Lauren, you spoke today about your Torah reading but I want to spend some time on the Haftara that you read. You read the beginning of the story of Sampson, a man who led a very complicated life that ended tragically as he tried to save his people. The beginning of the story in your Haftara is interesting in its own right. A man comes to Sampson’s parents and tells them a remarkable son will be born to them and they must treat him like a Nazir, a very holy man, even before he is born.
Sampson’s father, Manoah, wants to offer a sacrifice to the man but the man says the sacrifice should be made to God. Manoah does this and to his surprise, the man merges with the flame and rises to heaven. It is not a man after all; what appeared to be a man was an angel that ascended to heaven on the flames of the sacrifice. It is called in Hebrew, “pele” a wonder, a miracle, something beyond our understanding.
Lauren, if you watched an angel ascend in a flame to heaven, your reaction would be pretty much like Sampson’s parents. They just stood there with their mouths open in awe of what they had just witnessed. Manoah, was a bit frightened but Sampson’s mother takes a more rational approach. The prediction comes true and Sampson is born and begins his complicated life.
Lauren, what you may not know is that this word for miracle, “pele” is found in another context in our prayer book. Judaism believes that big, wondrous miracles can be great and we are always grateful when we experience one.
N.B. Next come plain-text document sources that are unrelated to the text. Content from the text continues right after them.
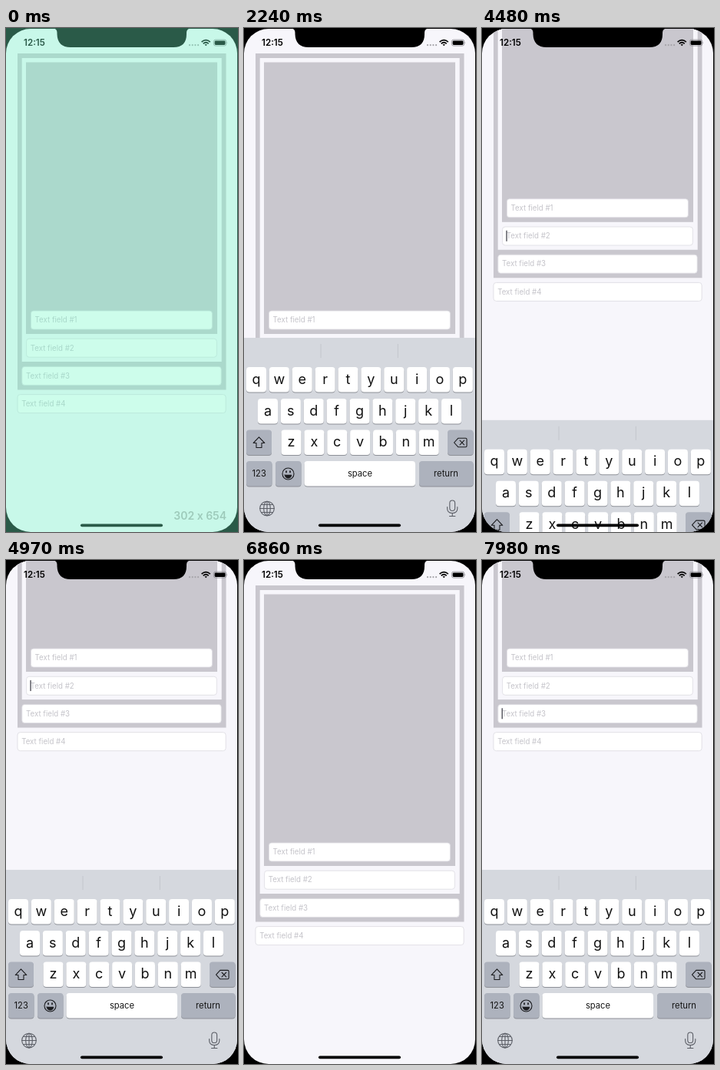
An HTML page that plays this animation: 302 px wide and 654 px high, repeating every 8000 ms.

```html
<!DOCTYPE html>
<html lang="en">
<head>
<meta charset="utf-8">
<title>Keyboard and text fields</title>
<style>
  html, body { margin: 0; width: 100%; height: 100%; overflow: hidden; background: #000; }
  svg { display: block; width: 100vw; height: 100vh; }
  text { font-family: Inter, Roboto, "Liberation Sans", sans-serif; }
  .gray { fill: #c9c7ce; }
  .light { fill: #f7f6fb; }
  .field { fill: #fff; stroke: #dcdbe1; stroke-width: .8; }
  .hint { font-size: 9.7px; fill: #c5c4ca; }
  .caret { fill: #45454f; opacity: 0; }
  .board { fill: #d5d8de; }
  .divider { fill: #c3c5cc; }
  .shade { fill: #8d9097; }
  .key { fill: #fff; }
  .special { fill: #adb2bd; }
  .letter { font-size: 18px; fill: #111; text-anchor: middle; }
  .word { font-size: 11.2px; fill: #151515; text-anchor: middle; }
  .icon { fill: none; stroke: #1b1c1f; stroke-width: 1.1; stroke-linejoin: round; stroke-linecap: round; }
  .dim { stroke: #5b5e66; }
  .clock { font-size: 11.6px; font-weight: 600; }
  .size { font-size: 14px; font-weight: 600; fill: #9ecbbb; text-anchor: end; }
</style>
</head>
<body>
<svg viewBox="0 0 302 654" xmlns="http://www.w3.org/2000/svg">
  <defs><clipPath id="screen"><rect x="0" y="1" width="301" height="653" rx="32"/></clipPath></defs>
  <rect width="302" height="654"/>
  <g clip-path="url(#screen)">
    <rect class="light" width="302" height="654"/>
    <g id="content">
      <rect class="gray" x="15" y="33" width="271.5" height="436.5"/>
      <rect class="light" x="20.7" y="39" width="260" height="394"/>
      <rect class="gray" x="26" y="44.5" width="249" height="352.5"/>
    </g>
    <g id="keyboard"><rect class="board" width="302" height="253"/></g>
  </g>

  <!-- Notch -->
  <path d="M61 0Q66.500 1 66.500 6V8Q67 25 84 25H218Q235 25 235 8V6Q235 1 241 0Z"/>

  <!-- Status bar -->
  <text class="clock" x="23" y="23.200">12:15</text>
  <g id="dots" fill="#a6a5aa"></g>
  <g fill="none" stroke="#000" stroke-width="1.700">
    <path d="M254.600 18.200Q260.200 13.200 265.800 18.200M256.700 20.300Q260.200 17.200 263.700 20.300"/>
    <path d="M260.200 23.300L258.500 21.500Q260.200 20.300 261.900 21.500Z" fill="#000" stroke="none"/>
  </g>
  <rect x="270.400" y="15.200" width="16.300" height="7.900" rx="2.300" fill="none" stroke="#8b8a90" stroke-width=".8"/>
  <rect x="271.600" y="16.400" width="13.900" height="5.500" rx="1.300"/>
  <path d="M287.500 17.700Q288.900 19.150 287.500 20.600Z" fill="#8b8a90"/>

  <rect x="97" y="643.500" width="107" height="3.700" rx="1.850"/>

  <g id="tint">
    <rect width="302" height="654" fill="rgb(118,250,200)" opacity=".36"/>
    <text class="size" x="287" y="638">302 x 654</text>
  </g>
</svg>
<script>
const LOOP = 8000, STEP = 70, BOARD = 252;
const $ = id => document.getElementById(id);
const add = (id, markup) => $(id).insertAdjacentHTML('beforeend', markup);
const rect = (cls, x, y, w, h, r = 0) =>
  `<rect class="${cls}" x="${x}" y="${y}" width="${w}" height="${h}" rx="${r}"/>`;
const label = (cls, x, y, s) => `<text class="${cls}" x="${x}" y="${y}">${s}</text>`;

// Text fields, each wider than the one above
for (let i = 0; i < 4; i++) {
  const x = 32.4 - 5.8 * i, y = 367 + 36.2 * i, w = 236 + 11.7 * i;
  add('content', rect('field', x, y, w, 24, 3.5) +
    label('hint', x + 5.2, y + 15.3, `Text field #${i + 1}`) +
    rect('caret', x + 4.8, y + 4.8, 1.3, 14));
}

for (let i = 0; i < 4; i++) add('dots', `<circle cx="${239 + 3.7 * i}" cy="22.2" r="1.1"/>`);

// Keyboard, measured from its own top edge
const key = (x, y, w, cls = 'key') =>
  rect('shade', x, y + 1, w, 32.5, 4) + rect(cls, x, y, w, 32.5, 4);
const rows = [['qwertyuiop', 3, 38], ['asdfghjkl', 18, 79], ['zxcvbnm', 48.5, 119.5]];
for (const [letters, left, y] of rows)
  [...letters].forEach((c, i) => {
    const x = left + 29.87 * i;
    add('keyboard', key(x, y, 26) + label('letter', x + 13, y + 21.5, c));
  });
add('keyboard',
  rect('divider', 99.5, 8, 1, 18) + rect('divider', 199.8, 8, 1, 18) +
  key(3, 119.5, 33, 'special') + key(265, 119.5, 33.5, 'special') +
  key(3, 160, 33.5, 'special') + key(41, 160, 33.5, 'special') +
  key(78.5, 160, 144.5) + key(228, 160, 70.5, 'special') +
  label('word', 19.7, 180.3, '123') + label('word', 151, 179.8, 'space') +
  label('word', 263, 179.8, 'return') +
  `<g class="icon">
    <path d="M19.500 128.800l7.300 7.700h-3.800v6h-7v-6h-3.800z"/>
    <path d="M273.500 136l5.200-5.700h9.800q1.500 0 1.500 1.500v8.400q0 1.500-1.500 1.500h-9.800zM281 133.200l5.600 5.600m0-5.600l-5.600 5.600"/>
    <circle cx="57.500" cy="176.500" r="7.500"/>
    <path d="M53 178h9q-.8 4.300-4.500 4.300t-4.500-4.300z" fill="#1b1c1f" stroke-width=".6"/>
    <path d="M55 173v1.400m5-1.400v1.400" stroke-width="1.700"/>
  </g>
  <g class="icon dim">
    <circle cx="30" cy="221.500" r="9.300"/><ellipse cx="30" cy="221.500" rx="4.300" ry="9.300"/>
    <path d="M30 212.200v18.600M20.700 221.500h18.600M22.500 216.500h15m-15 10h15"/>
    <rect x="267.800" y="211" width="6.800" height="13.500" rx="3.400"/>
    <path d="M264.600 219.500v2q0 6 6.600 6t6.600-6v-2M271.200 227.500v4M267.500 231.500h7.400"/>
  </g>`);

// on/off: focus gained and lost; up/down: keyboard starts to move
const sessions = [
  { on: 1260, up: 1443, off: 3010, down: 3075, lift: 0 },
  { on: 4340, up: 4374, off: 5740, down: 5908, lift: 1 },
  { on: 7350, up: 7390, off: LOOP, down: LOOP, lift: 1 }
];
const carets = document.querySelectorAll('.caret');
const clamp = v => Math.min(1, Math.max(0, v));

// Critically damped spring
const spring = ms => {
  const x = Math.max(0, ms) * 0.01826;
  return 1 - (1 + x) * Math.exp(-x);
};
const blink = ms => clamp(1 - (ms - 770) / 210) + clamp((ms - 1260) / 210);

function draw(t) {
  let shown = 0, lifted = 0;
  sessions.forEach((s, i) => {
    const level = spring(t - s.up) - spring(t - s.down);
    shown += level;
    lifted += level * s.lift;
    carets[i].style.opacity = t >= s.on && t < s.off ? blink(t - s.on) : 0;
  });
  $('keyboard').setAttribute('transform', `translate(0 ${654 - BOARD * shown})`);
  $('content').setAttribute('transform', `translate(0 ${-BOARD * lifted})`);
  $('tint').style.opacity = clamp(1 - t / 140);
}

const start = performance.now();
function tick() {
  const t = (performance.now() - start) % LOOP;
  draw(Math.floor(t / STEP) * STEP);
  requestAnimationFrame(tick);
}
draw(0);
requestAnimationFrame(tick);
</script>
</body>
</html>
```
But when we pray, we are grateful for a different kind of miracle.
Lauren, you see, the very early part of our service, the part that is recited before the formal service begins, includes a prayer for our body. We thank God that we have a body that includes many different tubes and openings. We may not always know how it all works but we do know that if a tube that is open should become plugged up, or an opening that is supposed to be closed should remain open, our health would be in serious jeopardy. We really don’t pay very much attention to our body and how it works until the time when it is no longer working properly; when our head gets stuffed up, we start seriously bleeding, or we can’t breathe or swallow. All signs that something is wrong.
In fact, Lauren, we should be grateful that our bodies work each and every day. It may seem mundane, after all, our body does work every day, but it is this everyday miracle that is just as important as the wonder that amazed our ancestors. When our body works then we can get out and run, play and compete. When our brain works we can memorize a poem for our literature class and when our heart works we can, as you well know, do the work that needs to be done to help others find their place in our world.
But very few of us really understand the miracle that our bodies represent. It is such a mundane, everyday kind of a miracle that is easy to overlook. There are many mundane miracles that surround us all the time. There are the flowers that bloom up and down the street. There are the stars that shine beautifully in the night sky. There is the love that your parents and grandparents share with you every day. These are the normal parts of life that are “pele” miracles. These make up just some of the hundreds of reasons we have to be grateful to God every day.
Lauren, you listed some of the groups you know and care about because they do such good work in the world. Someday soon, you too will join their ranks and bring miracles into the lives of others as part of your “Tikun Olam” as part of your making the world a better place. You will be the reason that others will have to be grateful for the miracles in their lives. You will be their miracle.
Just don’t forget that you to receive miracles every day. The miracle of good health, of good friends and a good home. Lauren, we are grateful for all you have done this day as you begin your new life as a Bat Mitzvah, a responsible adult. You have expressed your gratitude for those of us who made this day possible for you. The world is filled with the presence of God, in miracles great and small; miracles wondrous and mundane. Let us always be thankful for that. … As we say … Amen
Mazal Tov to you Lauren and to your family.
Sermon given by Rabbi Randall Konigsburg at Beth Sholom B’nai Israel on Saturday, June 3, 2017.